BEGIN Raw data

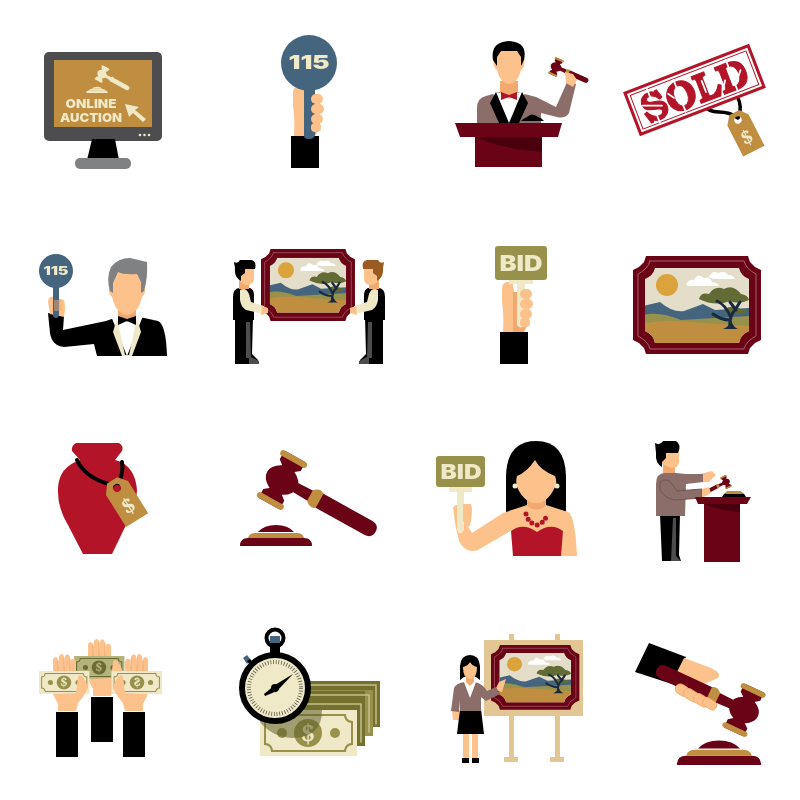
<!DOCTYPE html>
<html lang="en">
<head>
<meta charset="utf-8">
<title>Auction icons</title>
<style>
:root{--maroon:#6b0316;--deep:#4a000c;--red:#b31428;--gold:#bf8e41;--cream:#f0e9c8;--blue:#45657f;--olive:#97914b;--moss:#74712f;--grey:#4d4d4f;--ash:#808183;--taupe:#8b6d69;--skin:#fdc28c;--shade:#f2a96f;--black:#000;--white:#fff;--wood:#e2c795}
html,body{margin:0;background:var(--white);overflow:hidden}
svg{display:block}
.maroon{fill:var(--maroon)}.deep{fill:var(--deep)}.red{fill:var(--red)}.gold{fill:var(--gold)}.cream{fill:var(--cream)}.blue{fill:var(--blue)}.olive{fill:var(--olive)}.moss{fill:var(--moss)}.grey{fill:var(--grey)}.ash{fill:var(--ash)}.taupe{fill:var(--taupe)}.skin{fill:var(--skin)}.shade{fill:var(--shade)}.white{fill:var(--white)}.wood{fill:var(--wood)}
.mallet{fill:var(--mallet,var(--maroon))}.band{fill:var(--band,var(--gold))}
.mono{--mallet:var(--cream);--band:var(--cream)}
.hair{fill:var(--hair,var(--black))}.brown{--hair:#9a5a22}
.paper{fill:var(--paper,var(--cream))}.ink{fill:var(--ink,var(--olive))}
.line{fill:none;stroke-linecap:round;stroke-linejoin:round}
text{font-family:Inter,"Open Sans",sans-serif;font-weight:900;text-anchor:middle;fill:var(--cream)}
.dollar{font-family:"Noto Serif","TeX Gyre Bonum",serif;font-weight:700}
.stamp{font-family:"TeX Gyre Bonum","Noto Serif",serif;font-weight:700;fill:var(--red)}
</style>
</head>
<body>
<svg width="800" height="800" viewBox="0 0 800 800">
<defs>
<g id="gavel">
<path class="mallet" d="M10-5L38-6L42-8H98Q107-8 107 0T98 8H42L38 6L10 5Z"/>
<path class="mallet" d="M-12-27H12V-17L7-13Q17-8 17 0T7 13L12 17V27H-12V17L-7 13Q-17 8-17 0T-7-13L-12-17Z"/>
<rect class="band" x="-15" y="-27" width="30" height="6" rx="3"/>
<rect class="band" x="-15" y="21" width="30" height="6" rx="3"/>
<path class="band" d="M32-6Q38-12 43-8V8Q38 12 32 6Z"/>
</g>
<g id="block">
<path class="mallet" d="M-18-14Q-12-21 0-21T18-14ZM-36 0Q-36-8-28-8H28Q36-8 36 0Z"/>
<path class="band" d="M-28-8Q-27-13-20-13H20Q27-13 28-8Z"/>
</g>
<g id="tag">
<path class="gold" fill-rule="evenodd" d="M-6-9H6L13 0V38H-13V0ZM0-4A4 4 0 0 0 0 4A4 4 0 0 0 0-4Z"/>
<text class="dollar" y="29" font-size="22">$</text>
</g>
<g id="palm">
<rect x="0" y="50" width="28" height="32"/>
<path class="skin" d="M2 7Q2 0 8 0H13V40H24V50H3Q4 32 2 20Z"/>
<path class="shade" d="M13 4V50H24L29 40V10H14Z"/>
</g>
<g id="fingers" class="skin">
<rect x="20" y="8" width="12" height="10" rx="5"/><rect x="20" y="18" width="13" height="10" rx="5"/><rect x="20" y="28" width="12" height="10" rx="5"/><rect x="20" y="37" width="10" height="9" rx="4"/>
</g>
<g id="painting">
<path class="maroon" d="M13 0H115L117 6L122 11L128 14V84L122 87L117 92L115 98H13L11 92L6 87L0 84V14L6 11L11 6Z"/>
<path class="line" stroke="#a5626b" stroke-width="1" d="M17 5H111Q113 13 123 18V80Q113 85 111 93H17Q15 85 5 80V18Q15 13 17 5Z"/>
<clipPath id="view"><path d="M22 12H106Q108 20 116 23V75Q108 78 106 87H22Q20 78 12 75V23Q20 20 22 12Z"/></clipPath>
<g clip-path="url(#view)">
<path fill="#e3ddca" d="M10 10H118V88H10Z"/>
<circle cx="34" cy="29" r="11" fill="#dba33c"/>
<path class="white" d="M53 29Q55 23 61 24Q65 16 71 22Q77 20 79 26Q86 27 86 30H56ZM76 21Q79 14 85 17Q92 14 95 19Q101 19 102 23H80Z"/>
<path class="blue" d="M10 50L27 46Q40 57 51 55L70 48L82 54L118 52V72H10Z"/>
<path class="olive" d="M10 59Q26 55 48 64L118 60V74H10Z"/>
<path class="gold" d="M10 68Q28 63 58 66T118 70V88H10Z"/>
<path class="ink" style="--ink:#626b34" d="M66 43Q68 36 76 38Q82 29 91 33Q100 28 108 38Q115 39 116 44Q106 49 97 45Q82 51 66 43ZM92 53Q98 49 105 52L115 55Q107 60 92 57Z"/>
<path class="line" stroke="#172a42" stroke-width="3" d="M97 71Q96 60 102 54L107 46M98 62Q93 49 84 45M103 54L97 46M97 64Q88 64 80 58"/>
<path fill="#172a42" d="M90 73Q96 71 98 64Q100 71 105 73Z"/>
</g>
</g>
<g id="note">
<path class="paper" d="M0 0H97V46H0Z"/>
<path class="ink" fill-rule="evenodd" d="M11 4H86Q86 11 93 11V35Q86 35 86 42H11Q11 35 4 35V11Q11 11 11 4ZM13 6Q12 12 6 13V33Q12 34 13 40H84Q85 34 91 33V13Q85 12 84 6Z"/>
<circle class="ink" cx="48" cy="23" r="14"/><circle class="ink" cx="22" cy="23" r="5"/><circle class="ink" cx="75" cy="23" r="5"/>
<text class="dollar paper" x="48" y="32" font-size="25">$</text>
</g>
<g id="bidder">
<path d="M56 712H78V757H56Z"/>
<path class="skin" d="M53 672V659Q56 655 58 659V668L59 656Q62 652 64 656V668L65 656Q68 652 70 657V669L71 660Q74 657 76 661V680L82 686Q84 694 79 700L76 711H58V702L52 692Z"/>
<path class="line" stroke="#f2a96f" d="M58 661V671M64 658V671M70 659V671"/>
<use href="#note" transform="translate(39 671) scale(.52 .5)"/>
<path class="skin" d="M53 694L76 693L78 677Q80 673 83 677Q90 686 86 692Q82 699 77 704H58Z"/>
</g>
<g id="carrier">
<path d="M235 317H253L252 354L258 360V364H235Z"/>
<path class="grey" d="M246 322H250L251 357L259 361V364H249V358H246Z"/>
<path d="M233 297Q233 288 240 288H250Q254 289 254 296V320H233Z"/>
<path class="shade" d="M239 279H249V289H239Z"/>
<path class="skin" d="M238 266H254V278Q254 285 247 285Q238 283 238 275Z"/>
<path class="hair" d="M234 262Q238 264 240 260H251Q257 261 255 269H245V273L241 276V281Q234 277 235 268Z"/>
<path class="cream" d="M240 290Q246 287 249 294L251 302L264 306L263 314L246 310Q241 307 240 300Z"/>
<path class="skin" d="M262 306L268 308V313L261 315Z"/>
</g>
<g id="dinner-jacket">
<path class="white" d="M-16 0H16L0 40Z"/>
<path class="shade" d="M-9-12H9V0L0 6L-9 0Z"/>
</g>
</defs>

<g id="online-auction">
<rect x="44" y="52" width="118" height="89" rx="5" class="grey"/>
<path class="gold" d="M54 60H152V127H54Z"/>
<path d="M92 139H115L119 160H87Z"/>
<rect class="ash" x="75" y="158" width="56" height="11" rx="5"/>
<g class="mono"><use href="#gavel" transform="translate(102 74) rotate(29) scale(.29)"/><use href="#block" transform="translate(97 93) scale(.3)"/></g>
<text x="91" y="107.500" font-size="12" textLength="51" lengthAdjust="spacingAndGlyphs">ONLINE</text>
<text x="91" y="122" font-size="12" textLength="62" lengthAdjust="spacingAndGlyphs">AUCTION</text>
<path class="cream" d="M125 104L139 107L135 110L146 119L143 122L133 113L129 117Z"/>
<g class="cream"><circle cx="140" cy="135" r="1.300"/><circle cx="144.500" cy="135" r="1.300"/><circle cx="149" cy="135" r="1.300"/></g>
</g>

<g id="number-paddle">
<use href="#palm" x="291" y="86"/>
<path class="blue" d="M304 85H315V134Q315 139 309 139T304 134Z"/>
<circle class="blue" cx="309" cy="63" r="28"/>
<use href="#fingers" x="291" y="86"/>
<text x="309" y="69" font-size="19" textLength="41" lengthAdjust="spacingAndGlyphs">115</text>
</g>

<g id="auctioneer">
<path class="taupe" d="M477 123V108Q477 98 486 96L500 92H517L536 97L556 107L568 80L576 84L569 113Q565 119 557 117L541 113V123Z"/>
<use href="#dinner-jacket" x="509" y="93"/>
<path d="M496 92L509 123L522 92L528 103L519 123H499L490 103Z"/>
<path class="shade" d="M502 78H516V92L509 97L502 92Z"/>
<path class="red" d="M501 92L509 95L517 92V100L509 97L501 100Z"/>
<path class="skin" d="M494 58Q492 66 497 70Q500 83 509 84Q518 83 521 70Q526 66 524 58L520 50H498Z"/>
<path d="M493 60Q490 42 509 41Q528 42 524 60L521 66V57L517 51H501L497 57V66Z"/>
<use href="#gavel" transform="translate(556 67) rotate(24) scale(.33)"/>
<path class="skin" d="M565 72L573 74L577 80L573 87L566 83Z"/>
<path d="M521 121Q524 118 527 117Q532 112 538 117Q542 118 544 121Z"/>
<path class="maroon" d="M455 123H562L558 137H542V167H475V137H460Z"/><path class="deep" d="M475 137H542V152Q506 150 475 137Z"/>
</g>

<g id="sold">
<path class="line" stroke="#000" stroke-width="3.500" d="M702 104Q708 112 719 112T738 118Q743 107 737 96"/>
<use href="#tag" transform="translate(738 120) rotate(-27) scale(.92)"/>
<g transform="translate(694.500 90) rotate(-21)">
<path class="white" stroke="#b31428" stroke-width="3" d="M-66-22H66V22H-66Z"/>
<path class="line" stroke="#b31428" d="M-62-18H62V18H-62Z"/>
<text class="stamp" y="15" font-size="42" stroke="#b31428" textLength="112" lengthAdjust="spacingAndGlyphs">SOLD</text>
<path class="line" stroke="#fff" stroke-width="1.800" d="M-44-18V-8M-44 8V18M-16-17V-8M-16 8V17M10-6V6M40-17V-10M40 10V17M-54-4L-36 3M-26-6L-22 0M28 8L32 2M20-12L24-8M45 4L50-2"/>
</g>
</g>

<g id="bidding-gentleman">
<path d="M48 313L64 316L63 330L106 321L120 316H135L158 321Q166 324 167 356H97L94 344L64 347Q52 346 50 333Z"/>
<path class="skin" d="M48 301Q49 296 54 297L64 300Q66 306 64 317L50 314Z"/>
<path class="blue" d="M53 283H59V314Q59 318 56 318T53 314Z"/><circle class="blue" cx="56" cy="271" r="17"/>
<path class="shade" d="M54 300H62V311H54Z" opacity=".5"/>
<text x="56" y="275" font-size="11.500" textLength="25" lengthAdjust="spacingAndGlyphs">115</text>
<use href="#dinner-jacket" x="127" y="316"/>
<path class="cream" d="M117 318L125 355H129L137 318L141 332L132 356H122L113 332Z"/>
<path d="M118 316L127 319L136 316V325L127 321L118 325Z"/>
<path class="skin" d="M110 284Q107 293 112 297Q116 314 127 315Q138 314 142 297Q147 293 144 284L140 272H114Z"/>
<path class="ash" d="M110 291Q106 278 111 267Q118 258 130 258L147 262Q148 278 144 291L141 293V282L137 274Q124 275 118 272L113 283V293Z"/>
</g>

<g id="art-carriers">
<use href="#painting" transform="translate(261 249) scale(.734)"/>
<use href="#carrier"/><use class="brown" href="#carrier" transform="matrix(-1 0 0 1 618 0)"/>
</g>

<g id="bid-paddle">
<use href="#palm" transform="translate(500 282)"/>
<path class="cream" d="M509 279H533V284H525V325Q521 330 517 325V284H509Z"/>
<rect class="olive" x="495" y="246" width="52" height="34" rx="3"/>
<use href="#fingers" x="500" y="281"/>
<text x="521" y="271" font-size="21" textLength="43" lengthAdjust="spacingAndGlyphs">BID</text>
</g>

<use id="framed-landscape" href="#painting" x="633" y="256"/>

<g id="vase">
<path class="red" d="M76 443H119Q124 446 122 451L115 460Q135 465 137 490Q137 508 126 525L112 554H83L68 525Q57 507 58 488Q59 467 80 460L72 451Q71 446 76 443Z"/>
<path class="line" stroke="#000" stroke-width="4" d="M77 460Q86 480 117 486Q124 474 122 462"/>
<use href="#tag" transform="translate(117 488) rotate(-32)"/>
<circle class="red" cx="117" cy="488" r="3"/>
</g>

<g id="gavel-and-block">
<use href="#gavel" transform="translate(282 480) rotate(29)"/><use href="#block" x="276" y="546"/>
</g>

<g id="bidding-lady">
<path d="M506 516V476Q507 441 536 441T566 476V516Z"/>
<path class="skin" d="M527 497H546V505L568 512Q575 515 577 556H560L556 540H514L512 530L478 550Q465 554 459 541L456 528L466 523L472 533L503 513L527 505Z"/>
<path class="shade" d="M527 492H546V506Q536 513 527 506Z"/>
<path class="red" d="M513 556L511 531Q523 522 537 532Q551 522 563 531L561 556Z"/>
<path class="skin" d="M517 476Q515 483 518 489Q525 503 536 503T554 489Q558 483 555 476Q540 470 535 460Q527 472 517 476Z"/>
<path class="line" stroke="#b31428" stroke-width="5" stroke-dasharray="0 5.500" d="M526 514Q528 523 537 525Q546 522 547 513"/>
<g class="cream"><circle cx="515" cy="486" r="2.500"/><circle cx="557" cy="486" r="2.500"/></g>
<rect class="olive" x="436" y="456" width="49" height="31" rx="3"/>
<path class="skin" d="M453 508Q455 504 460 505L470 507Q473 514 470 526L456 529Z"/>
<path class="cream" d="M449 487H472V492H464V530Q460 537 457 530V492H449Z"/>
<path class="skin" d="M463 504H471Q473 509 471 517L463 522Z"/>
<text x="461" y="479" font-size="20" textLength="41" lengthAdjust="spacingAndGlyphs">BID</text>
</g>

<g id="auction-desk">
<path d="M660 514H680L679 555L681 561H662Z"/><path class="grey" d="M673 518H676V556L681 561H671Z"/>
<path class="shade" d="M663 462H675V475H663Z"/>
<path class="skin" d="M659 449H679V462Q678 469 671 468L660 463Z"/>
<path d="M655 443Q660 446 663 441H676Q682 445 678 453H666V458L662 462V467Q655 463 656 453Z"/>
<path class="skin" d="M700 474L712 471L716 475L709 482L700 482Z"/>
<path class="taupe" d="M656 484Q656 473 665 473H676L686 474L703 474V482L686 484L685 516H656Z"/>
<use href="#gavel" transform="translate(726 482) rotate(153) scale(.24)"/>
<path class="taupe" stroke="#735650" d="M660 482Q667 477 672 484L677 491L702 489V498L674 500Q665 498 660 490Z"/>
<path class="skin" d="M702 489L709 487L711 493L702 498Z"/>
<path d="M722 497Q724 491 734 491T746 497Z"/><path class="gold" d="M727 491H741L743 494H725Z"/>
<path class="maroon" d="M695 497H751L747 504H740V562H704V504H698Z"/><path class="deep" d="M704 504H740V512Q720 511 704 504Z"/>
</g>

<g id="cash-bidders">
<use href="#bidder" x="35" y="-15" style="--paper:#b5b27a;--ink:#6b6c35"/>
<use href="#bidder"/><use href="#bidder" transform="matrix(-1 0 0 1 201 0)"/>
</g>

<g id="time-and-money">
<path class="moss" d="M283 681H380V727H283Z"/><path class="olive" d="M276 690H373V736H276Z"/>
<path class="moss" d="M276 691H365V746H268V700H276Z"/>
<path class="line" stroke="#c5c08b" stroke-width="1.500" d="M306 685H376V724M306 695H369V732M306 704H361V742"/>
<use href="#note" x="260" y="710"/>
<path fill="#5f602b" opacity=".55" d="M260 710H322Q322 738 292 738Q272 737 260 722Z"/>
<circle cx="275" cy="638" r="8.500" fill="none" stroke="#000" stroke-width="4"/>
<path class="blue" d="M270 636H280V645H270ZM243 658L247 655L251 660L247 664Z"/>
<path d="M270 643H280V654H270ZM247 661L250 659L256 666L253 669Z"/>
<circle class="cream" cx="275" cy="688" r="33" stroke="#000" stroke-width="6"/>
<circle cx="275" cy="688" r="26" fill="none" stroke="#5b594d" stroke-width="4" stroke-dasharray=".8 1.923"/>
<path d="M264 694L275 685L293 674L277 691L265 696Z"/><circle cx="275" cy="688" r="4"/>
</g>

<g id="presenter">
<path class="wood" d="M509 634H514V640H509ZM555 634H560V640H555ZM509 716H514V757H518V762H504V757H509ZM555 716H560V757H564V762H550V757H555ZM484 640H583V716H484Z"/>
<use href="#painting" transform="translate(491 645) scale(.69 .66)"/>
<path class="skin" d="M463 732H469V760H463ZM472 732H478V760H472ZM452 711H459V720H453ZM495 690L499 682L506 679L502 692Z"/>
<path d="M460 709H481L484 734H457ZM462 758H469V763H462ZM472 758H479V763H472Z"/>
<path class="taupe" d="M451 711L454 688Q456 683 465 682H475Q483 684 487 691L496 687L500 694L486 701L481 697V711H460V700L459 712Z"/>
<path class="white" d="M464 682H476L470 698Z"/><path class="shade" d="M466 674H474V682L470 686L466 682Z"/>
<path d="M460 680V666Q461 655 470 655T480 666V680L476 677H464Z"/>
<path class="skin" d="M463 667Q468 666 470 662Q472 666 477 667Q477 679 470 679T463 667Z"/>
</g>

<g id="gavel-strike">
<path d="M649 643L686 657L672 684L635 672Z"/>
<path class="skin" d="M684 658L710 668Q722 672 718 678L690 690L672 682Z"/>
<use href="#gavel" transform="translate(744 710) rotate(205) scale(.9)"/>
<path class="skin" d="M684 658L711 668Q718 672 714 676Q704 676 692 671Z"/>
<g class="skin" stroke="#f2a96f" stroke-width=".8"><rect x="677" y="683" width="10" height="15" rx="5" transform="rotate(-58 682 690)"/><rect x="686" y="687" width="10" height="17" rx="5" transform="rotate(-58 691 695)"/><rect x="696" y="692" width="10" height="17" rx="5" transform="rotate(-58 701 700)"/><rect x="705" y="697" width="9" height="15" rx="4" transform="rotate(-58 709 704)"/></g>
<use href="#block" transform="translate(719 765) scale(1.170)"/>
</g>
</svg>
</body>
</html>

END Raw data

Instructions to follow >> Copy out each line of the data in which the word "spacingAndGlyphs" appears.

Output for this task >>
<text x="91" y="107.500" font-size="12" textLength="51" lengthAdjust="spacingAndGlyphs">ONLINE</text>
<text x="91" y="122" font-size="12" textLength="62" lengthAdjust="spacingAndGlyphs">AUCTION</text>
<text x="309" y="69" font-size="19" textLength="41" lengthAdjust="spacingAndGlyphs">115</text>
<text class="stamp" y="15" font-size="42" stroke="#b31428" textLength="112" lengthAdjust="spacingAndGlyphs">SOLD</text>
<text x="56" y="275" font-size="11.500" textLength="25" lengthAdjust="spacingAndGlyphs">115</text>
<text x="521" y="271" font-size="21" textLength="43" lengthAdjust="spacingAndGlyphs">BID</text>
<text x="461" y="479" font-size="20" textLength="41" lengthAdjust="spacingAndGlyphs">BID</text>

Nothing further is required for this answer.